the 1995 OBIE Award for Playwriting and The Susan Smith Blackburn
Prize for Best Play written by a Woman in the English language.
metaphor of resilience... done with a self-aware humor and a literary
acuteness that make her hour on the stage an enlarging experience."
NEW YORK TIMES
self-effacing humor and gut wrenching honesty, she weaves a tale
of personal loss and takes us on a spiritual journey that ends in
redemption and rebirth. The laughter is as spontaneous as the flicker
of recognition that passes through the audience. She's suddenly
Everywoman, standing there for all of us-our mothers, our sisters,
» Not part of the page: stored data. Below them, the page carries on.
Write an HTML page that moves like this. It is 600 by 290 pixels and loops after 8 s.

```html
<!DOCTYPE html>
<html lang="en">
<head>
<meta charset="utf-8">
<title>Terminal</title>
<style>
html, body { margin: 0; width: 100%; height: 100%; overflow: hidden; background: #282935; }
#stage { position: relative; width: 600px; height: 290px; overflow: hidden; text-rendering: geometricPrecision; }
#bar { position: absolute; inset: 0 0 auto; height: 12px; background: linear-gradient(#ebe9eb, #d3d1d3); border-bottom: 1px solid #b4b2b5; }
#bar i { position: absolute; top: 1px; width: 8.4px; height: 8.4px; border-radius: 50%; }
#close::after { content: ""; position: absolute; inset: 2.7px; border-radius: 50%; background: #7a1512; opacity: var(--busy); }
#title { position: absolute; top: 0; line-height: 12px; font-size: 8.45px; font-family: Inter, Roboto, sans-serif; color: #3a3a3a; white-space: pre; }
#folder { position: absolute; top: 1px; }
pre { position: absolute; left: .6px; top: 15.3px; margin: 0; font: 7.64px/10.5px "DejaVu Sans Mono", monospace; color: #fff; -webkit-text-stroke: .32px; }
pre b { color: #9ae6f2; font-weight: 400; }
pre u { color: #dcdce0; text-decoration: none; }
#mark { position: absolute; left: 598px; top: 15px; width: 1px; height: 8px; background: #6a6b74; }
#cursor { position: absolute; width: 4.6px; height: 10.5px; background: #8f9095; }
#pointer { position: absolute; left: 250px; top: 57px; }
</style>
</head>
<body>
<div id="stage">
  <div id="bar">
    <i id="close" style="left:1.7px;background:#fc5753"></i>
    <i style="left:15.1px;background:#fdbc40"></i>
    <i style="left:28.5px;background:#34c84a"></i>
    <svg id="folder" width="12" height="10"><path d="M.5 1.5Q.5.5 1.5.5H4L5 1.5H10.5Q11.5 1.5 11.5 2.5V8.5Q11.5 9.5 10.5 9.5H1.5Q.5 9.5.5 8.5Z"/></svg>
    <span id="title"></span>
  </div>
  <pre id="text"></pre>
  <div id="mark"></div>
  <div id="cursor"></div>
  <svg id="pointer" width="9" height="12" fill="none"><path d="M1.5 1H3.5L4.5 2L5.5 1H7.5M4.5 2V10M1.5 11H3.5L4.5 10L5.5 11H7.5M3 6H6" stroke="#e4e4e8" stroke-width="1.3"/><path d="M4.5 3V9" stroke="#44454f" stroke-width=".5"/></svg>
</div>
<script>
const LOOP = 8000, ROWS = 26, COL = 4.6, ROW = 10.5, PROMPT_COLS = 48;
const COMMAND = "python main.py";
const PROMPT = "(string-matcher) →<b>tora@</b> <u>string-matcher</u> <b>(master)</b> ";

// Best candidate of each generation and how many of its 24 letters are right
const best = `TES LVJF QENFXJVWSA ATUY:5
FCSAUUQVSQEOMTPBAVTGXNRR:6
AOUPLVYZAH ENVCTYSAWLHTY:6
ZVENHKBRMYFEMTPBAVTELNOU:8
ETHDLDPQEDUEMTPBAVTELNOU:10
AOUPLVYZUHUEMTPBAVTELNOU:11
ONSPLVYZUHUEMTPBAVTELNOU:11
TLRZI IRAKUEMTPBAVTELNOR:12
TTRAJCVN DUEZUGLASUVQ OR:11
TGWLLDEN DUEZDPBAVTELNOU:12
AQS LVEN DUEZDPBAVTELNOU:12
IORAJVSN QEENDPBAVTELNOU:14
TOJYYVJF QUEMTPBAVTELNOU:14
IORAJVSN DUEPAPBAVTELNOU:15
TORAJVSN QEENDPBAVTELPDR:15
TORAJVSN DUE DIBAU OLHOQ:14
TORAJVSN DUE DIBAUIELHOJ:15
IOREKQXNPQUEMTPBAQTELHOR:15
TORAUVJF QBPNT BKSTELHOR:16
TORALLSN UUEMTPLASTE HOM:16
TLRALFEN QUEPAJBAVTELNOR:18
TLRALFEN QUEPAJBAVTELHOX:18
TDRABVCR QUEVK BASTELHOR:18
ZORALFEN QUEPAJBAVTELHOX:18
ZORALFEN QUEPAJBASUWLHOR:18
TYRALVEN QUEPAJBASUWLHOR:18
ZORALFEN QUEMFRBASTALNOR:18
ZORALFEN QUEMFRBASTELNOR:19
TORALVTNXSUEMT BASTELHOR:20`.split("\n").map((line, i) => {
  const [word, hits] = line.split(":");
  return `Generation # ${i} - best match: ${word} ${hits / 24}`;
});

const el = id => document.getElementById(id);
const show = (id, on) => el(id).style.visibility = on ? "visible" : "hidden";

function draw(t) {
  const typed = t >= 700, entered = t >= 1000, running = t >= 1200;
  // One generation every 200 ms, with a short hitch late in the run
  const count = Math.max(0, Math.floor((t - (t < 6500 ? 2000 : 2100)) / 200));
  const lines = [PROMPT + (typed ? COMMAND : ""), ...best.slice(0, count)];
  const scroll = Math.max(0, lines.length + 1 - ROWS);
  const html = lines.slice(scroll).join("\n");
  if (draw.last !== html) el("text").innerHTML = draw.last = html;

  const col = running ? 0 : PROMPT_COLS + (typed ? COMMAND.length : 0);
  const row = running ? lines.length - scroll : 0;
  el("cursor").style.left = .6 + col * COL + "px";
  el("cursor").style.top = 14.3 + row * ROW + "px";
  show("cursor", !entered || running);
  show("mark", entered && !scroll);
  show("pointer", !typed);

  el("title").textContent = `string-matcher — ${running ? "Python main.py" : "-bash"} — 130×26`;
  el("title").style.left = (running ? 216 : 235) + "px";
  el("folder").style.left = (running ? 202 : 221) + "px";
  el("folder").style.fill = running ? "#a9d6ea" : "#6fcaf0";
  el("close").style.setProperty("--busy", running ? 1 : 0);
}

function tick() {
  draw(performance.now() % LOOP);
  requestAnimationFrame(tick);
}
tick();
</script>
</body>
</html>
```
our daughters, ourselves."
script and her performance shine with the polished gleam of authenticity
elegant writer with a keen eye for description, she paints her experiences
vividly in her wry, witty, warm and ultimately revealing script."
THE WASHINGTON POST
observations are always astute, usually wry and invite at least
an inner smile of recognition. Some are laugh-out-loud funny."
THE CINCINNATI ENQUIRER
writer of endearing wit and a performer of considerable charm. Miller
allows us to share her pain, by proudly assuring us that she still
feels beautiful and sexy and powerful. She mutes our private fears."
COURRIER JOURNAL of Louisville, Kentucky
of the most moving and certainly most personal works at the Humana
festival...Proof that the human body and heart can and does repair
her rueful, comical solo, Obie-winner Susan Miller achieves what
all engrossing autobiography aims at: revealing the human condition
poetically by using the self as exhibit A."
achieves the thing that many other solo performers sweat and sweat
and never achieve. She makes us wish we could be her best friend.
We don't want to leave the theater."
echoes the intimate, conversational style of girlfriends chatting
over latte. She makes everyone she ever cared for look good. It's
a privilege to spend a little time with her."
Supporting Role for Gay Artists?
from JEWISH Exponent
"Ellen" is out and about, while writer Paul Rudnick's
"In & Out" is over the top at the box office. Welcome
to the "gay '90s." More and more movies, TV shows and
plays seem to be exploring the gay lifestyle these days. And more
and more, it seems gay performers are less scared of opening their
closets, looking for light and love in all the performing places.
With so many Jews involved in the creative arts as writers, producers
and performers, it is no surprise that they cut a high profile among
those attempting to be gay and carefree about their careers. . What
role has Judaism played in their lives?
. . . more